The did a number on my tomato plants before I discovered them. Then I dusted with diatomaceous earth and haven’t seen them lately. I’ve also seen wild plants I’ve never seen here either, but I’ll save that for another post.

What should we have done? We should have cleaned out the well, fixed the pump and got the water tested. Even if we couldn’t drink it, we could have watered plants with it. Then we should have repaired and/or replaced the spigots at the barn and pastures. We should have fixed our rain barrel (the spigot is missing), got more barrels and set up a rainwater harvesting system. The University of Missouri Extension has an interesting three page PDF about rainwater harvesting. Lastly, we should have opened that cistern, repaired it if we needed to, and used it to store whatever water we harvested.

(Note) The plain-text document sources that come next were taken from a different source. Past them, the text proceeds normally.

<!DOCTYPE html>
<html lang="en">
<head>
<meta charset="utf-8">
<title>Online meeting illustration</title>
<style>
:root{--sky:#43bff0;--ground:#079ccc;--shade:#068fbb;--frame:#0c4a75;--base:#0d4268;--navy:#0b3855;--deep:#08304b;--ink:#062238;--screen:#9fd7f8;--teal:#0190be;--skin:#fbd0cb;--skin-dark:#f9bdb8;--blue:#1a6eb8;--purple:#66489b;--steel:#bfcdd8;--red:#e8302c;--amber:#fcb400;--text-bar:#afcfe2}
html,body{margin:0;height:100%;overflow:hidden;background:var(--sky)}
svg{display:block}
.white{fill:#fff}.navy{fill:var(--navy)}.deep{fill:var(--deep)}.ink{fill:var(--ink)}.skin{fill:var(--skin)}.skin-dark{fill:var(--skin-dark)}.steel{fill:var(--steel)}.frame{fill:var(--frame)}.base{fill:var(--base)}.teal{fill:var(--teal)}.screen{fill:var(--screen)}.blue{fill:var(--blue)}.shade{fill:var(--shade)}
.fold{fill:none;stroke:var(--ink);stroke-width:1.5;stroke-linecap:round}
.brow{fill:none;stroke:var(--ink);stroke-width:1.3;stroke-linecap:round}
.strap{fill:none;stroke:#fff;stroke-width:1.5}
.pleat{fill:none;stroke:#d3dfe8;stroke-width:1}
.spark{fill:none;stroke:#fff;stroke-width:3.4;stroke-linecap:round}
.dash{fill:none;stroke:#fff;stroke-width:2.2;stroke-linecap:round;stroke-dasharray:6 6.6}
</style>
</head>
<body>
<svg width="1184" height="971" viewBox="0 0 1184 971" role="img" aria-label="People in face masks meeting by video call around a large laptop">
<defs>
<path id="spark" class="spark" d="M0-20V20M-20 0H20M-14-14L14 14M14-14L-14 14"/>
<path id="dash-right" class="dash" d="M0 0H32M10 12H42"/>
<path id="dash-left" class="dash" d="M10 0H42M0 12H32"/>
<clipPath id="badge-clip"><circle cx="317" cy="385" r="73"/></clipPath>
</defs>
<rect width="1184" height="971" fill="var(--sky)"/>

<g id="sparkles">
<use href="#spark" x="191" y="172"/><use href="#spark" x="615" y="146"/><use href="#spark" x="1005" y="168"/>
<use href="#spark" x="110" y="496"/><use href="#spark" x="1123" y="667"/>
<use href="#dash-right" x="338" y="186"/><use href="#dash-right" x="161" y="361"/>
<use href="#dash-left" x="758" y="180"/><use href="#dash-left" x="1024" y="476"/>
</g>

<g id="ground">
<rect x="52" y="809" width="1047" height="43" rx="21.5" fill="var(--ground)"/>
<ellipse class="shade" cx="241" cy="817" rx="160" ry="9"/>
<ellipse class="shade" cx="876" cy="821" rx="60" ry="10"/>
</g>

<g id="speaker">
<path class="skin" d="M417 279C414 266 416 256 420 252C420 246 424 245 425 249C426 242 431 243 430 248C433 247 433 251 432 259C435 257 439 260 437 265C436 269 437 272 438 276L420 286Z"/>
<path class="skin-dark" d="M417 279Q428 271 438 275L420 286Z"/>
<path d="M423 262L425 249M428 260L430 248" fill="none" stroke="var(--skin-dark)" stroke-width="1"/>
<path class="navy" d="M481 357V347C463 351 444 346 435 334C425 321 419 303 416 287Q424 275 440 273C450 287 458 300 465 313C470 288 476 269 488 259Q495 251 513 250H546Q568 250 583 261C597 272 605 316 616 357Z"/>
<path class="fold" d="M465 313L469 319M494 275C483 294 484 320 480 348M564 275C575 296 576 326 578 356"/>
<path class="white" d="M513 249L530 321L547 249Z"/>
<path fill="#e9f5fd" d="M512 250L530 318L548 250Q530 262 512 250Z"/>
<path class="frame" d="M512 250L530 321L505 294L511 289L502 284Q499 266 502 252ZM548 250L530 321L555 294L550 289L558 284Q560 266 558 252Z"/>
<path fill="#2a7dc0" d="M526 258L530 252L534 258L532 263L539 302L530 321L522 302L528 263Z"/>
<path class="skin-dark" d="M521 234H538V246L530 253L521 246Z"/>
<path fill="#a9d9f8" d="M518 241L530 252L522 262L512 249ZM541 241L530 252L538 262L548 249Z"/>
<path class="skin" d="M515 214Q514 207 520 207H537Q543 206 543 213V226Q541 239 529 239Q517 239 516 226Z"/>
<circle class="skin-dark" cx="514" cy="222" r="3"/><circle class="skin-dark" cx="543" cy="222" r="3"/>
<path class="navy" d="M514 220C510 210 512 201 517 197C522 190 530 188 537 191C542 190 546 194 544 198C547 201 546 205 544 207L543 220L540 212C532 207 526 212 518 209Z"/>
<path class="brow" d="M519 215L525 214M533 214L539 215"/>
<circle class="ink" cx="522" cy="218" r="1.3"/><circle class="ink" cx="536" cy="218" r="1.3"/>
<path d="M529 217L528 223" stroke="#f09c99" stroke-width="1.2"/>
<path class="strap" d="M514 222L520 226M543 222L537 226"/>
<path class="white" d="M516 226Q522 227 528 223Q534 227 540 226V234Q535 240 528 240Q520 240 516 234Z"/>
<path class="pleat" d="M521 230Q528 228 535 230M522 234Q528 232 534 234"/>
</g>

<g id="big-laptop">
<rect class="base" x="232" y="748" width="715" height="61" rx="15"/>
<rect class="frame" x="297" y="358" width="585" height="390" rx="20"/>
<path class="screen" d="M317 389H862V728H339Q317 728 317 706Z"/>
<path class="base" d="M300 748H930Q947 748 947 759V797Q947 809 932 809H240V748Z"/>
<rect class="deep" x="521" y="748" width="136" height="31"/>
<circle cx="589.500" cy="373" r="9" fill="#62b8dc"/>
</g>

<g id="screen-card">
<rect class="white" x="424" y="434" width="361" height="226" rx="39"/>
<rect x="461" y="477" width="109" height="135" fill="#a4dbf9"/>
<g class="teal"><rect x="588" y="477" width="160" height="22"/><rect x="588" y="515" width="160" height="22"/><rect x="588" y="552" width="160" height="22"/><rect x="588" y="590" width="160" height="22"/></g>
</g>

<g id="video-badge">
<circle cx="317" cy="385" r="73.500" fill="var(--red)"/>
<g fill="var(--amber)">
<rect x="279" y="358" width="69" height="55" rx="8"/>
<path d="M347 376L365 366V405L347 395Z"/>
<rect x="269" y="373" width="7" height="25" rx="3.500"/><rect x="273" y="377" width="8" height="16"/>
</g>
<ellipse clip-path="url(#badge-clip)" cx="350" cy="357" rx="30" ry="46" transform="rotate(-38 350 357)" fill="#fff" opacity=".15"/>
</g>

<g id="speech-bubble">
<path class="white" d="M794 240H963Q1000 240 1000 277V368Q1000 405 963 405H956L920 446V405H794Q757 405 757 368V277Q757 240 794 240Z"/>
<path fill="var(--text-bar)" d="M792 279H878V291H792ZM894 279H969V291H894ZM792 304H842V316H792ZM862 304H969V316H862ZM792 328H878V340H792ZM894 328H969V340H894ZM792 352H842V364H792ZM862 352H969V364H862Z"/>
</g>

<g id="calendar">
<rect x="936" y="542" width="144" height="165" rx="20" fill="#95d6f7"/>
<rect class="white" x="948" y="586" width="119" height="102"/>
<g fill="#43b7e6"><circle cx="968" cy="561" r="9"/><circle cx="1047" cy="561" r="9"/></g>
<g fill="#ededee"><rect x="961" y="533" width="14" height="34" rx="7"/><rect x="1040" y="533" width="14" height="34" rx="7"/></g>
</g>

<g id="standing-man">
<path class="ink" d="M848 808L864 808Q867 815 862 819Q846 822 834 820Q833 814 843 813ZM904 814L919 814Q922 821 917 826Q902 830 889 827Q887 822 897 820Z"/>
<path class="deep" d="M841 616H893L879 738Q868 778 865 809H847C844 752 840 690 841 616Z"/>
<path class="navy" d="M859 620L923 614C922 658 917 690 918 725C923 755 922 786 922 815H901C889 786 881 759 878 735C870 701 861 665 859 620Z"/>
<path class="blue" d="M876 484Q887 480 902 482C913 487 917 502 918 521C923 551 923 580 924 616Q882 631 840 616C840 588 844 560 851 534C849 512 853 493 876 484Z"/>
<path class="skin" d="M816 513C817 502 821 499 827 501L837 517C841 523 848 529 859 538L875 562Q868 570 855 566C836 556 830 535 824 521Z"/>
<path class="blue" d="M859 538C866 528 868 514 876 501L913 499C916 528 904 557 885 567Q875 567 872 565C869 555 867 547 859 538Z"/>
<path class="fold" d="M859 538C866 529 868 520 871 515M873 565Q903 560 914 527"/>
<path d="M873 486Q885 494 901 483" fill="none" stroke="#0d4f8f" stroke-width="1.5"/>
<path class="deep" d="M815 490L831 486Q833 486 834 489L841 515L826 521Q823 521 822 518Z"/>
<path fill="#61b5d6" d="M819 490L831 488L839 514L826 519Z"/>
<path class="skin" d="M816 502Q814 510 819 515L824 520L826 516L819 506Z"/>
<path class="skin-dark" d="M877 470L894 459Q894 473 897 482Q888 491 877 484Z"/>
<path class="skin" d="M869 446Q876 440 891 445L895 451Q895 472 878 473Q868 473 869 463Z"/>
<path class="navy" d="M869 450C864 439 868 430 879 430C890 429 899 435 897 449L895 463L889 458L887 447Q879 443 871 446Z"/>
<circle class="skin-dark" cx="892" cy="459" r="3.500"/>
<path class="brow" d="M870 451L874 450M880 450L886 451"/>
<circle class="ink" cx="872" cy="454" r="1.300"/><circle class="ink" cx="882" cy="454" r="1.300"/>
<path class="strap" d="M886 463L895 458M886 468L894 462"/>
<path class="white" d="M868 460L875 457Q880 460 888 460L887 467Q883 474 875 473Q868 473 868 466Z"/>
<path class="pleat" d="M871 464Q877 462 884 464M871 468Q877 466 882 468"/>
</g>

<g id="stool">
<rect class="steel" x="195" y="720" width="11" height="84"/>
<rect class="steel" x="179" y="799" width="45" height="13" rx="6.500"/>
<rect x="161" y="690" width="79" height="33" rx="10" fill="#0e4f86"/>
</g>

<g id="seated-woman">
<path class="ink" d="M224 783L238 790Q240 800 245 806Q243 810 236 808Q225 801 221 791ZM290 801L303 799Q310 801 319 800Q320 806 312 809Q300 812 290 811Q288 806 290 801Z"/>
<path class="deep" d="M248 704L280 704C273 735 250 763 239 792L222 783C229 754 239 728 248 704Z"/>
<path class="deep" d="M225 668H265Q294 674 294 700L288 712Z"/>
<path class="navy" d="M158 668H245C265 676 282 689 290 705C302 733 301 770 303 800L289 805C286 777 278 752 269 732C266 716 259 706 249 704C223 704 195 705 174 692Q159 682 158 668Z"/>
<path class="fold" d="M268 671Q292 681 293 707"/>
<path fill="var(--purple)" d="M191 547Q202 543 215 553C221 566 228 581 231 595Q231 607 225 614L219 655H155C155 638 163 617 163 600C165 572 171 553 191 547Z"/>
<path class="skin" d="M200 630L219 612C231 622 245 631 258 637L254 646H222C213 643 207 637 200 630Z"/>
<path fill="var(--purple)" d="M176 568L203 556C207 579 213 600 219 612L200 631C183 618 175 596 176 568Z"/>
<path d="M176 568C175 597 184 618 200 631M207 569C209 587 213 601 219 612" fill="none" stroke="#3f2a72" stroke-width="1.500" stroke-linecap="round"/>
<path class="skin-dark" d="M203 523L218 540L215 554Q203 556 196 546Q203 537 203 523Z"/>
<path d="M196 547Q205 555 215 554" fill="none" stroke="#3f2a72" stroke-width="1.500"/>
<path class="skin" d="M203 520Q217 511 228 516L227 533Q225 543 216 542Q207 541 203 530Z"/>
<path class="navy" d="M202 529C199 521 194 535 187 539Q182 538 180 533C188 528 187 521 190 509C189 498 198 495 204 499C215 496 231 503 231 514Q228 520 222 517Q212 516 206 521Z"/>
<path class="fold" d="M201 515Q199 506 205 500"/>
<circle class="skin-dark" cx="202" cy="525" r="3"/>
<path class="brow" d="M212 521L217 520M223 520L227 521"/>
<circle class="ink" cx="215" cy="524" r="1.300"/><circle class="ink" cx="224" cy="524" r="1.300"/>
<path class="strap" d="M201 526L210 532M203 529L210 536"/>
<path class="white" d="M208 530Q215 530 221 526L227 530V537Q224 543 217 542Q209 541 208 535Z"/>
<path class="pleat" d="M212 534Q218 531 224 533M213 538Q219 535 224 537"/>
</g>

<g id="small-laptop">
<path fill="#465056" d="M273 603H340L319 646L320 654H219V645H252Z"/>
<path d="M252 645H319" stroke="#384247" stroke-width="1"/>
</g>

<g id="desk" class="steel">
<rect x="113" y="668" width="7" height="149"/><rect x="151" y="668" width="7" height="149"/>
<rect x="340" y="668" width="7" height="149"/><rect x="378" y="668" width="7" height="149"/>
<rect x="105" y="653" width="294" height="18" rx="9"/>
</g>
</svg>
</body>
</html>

A couple weeks ago, I was talking to a neighbor who has lived in his house for about 30 years. This year, for the first time, he opened his cistern and pumped out what he thinks is 30 year old water, to water his garden. He doesn’t ever remember it being this dry, but he did have a backup plan, didn’t he?

As they say, hindsight is 20/20. The good thing is that we can still do those things, some of them will just take a little more work than they would have four years ago. Guess what just got moved up on the priority list after fixing the chicken coops? We’ll keep you posted on how it’s going.

Connie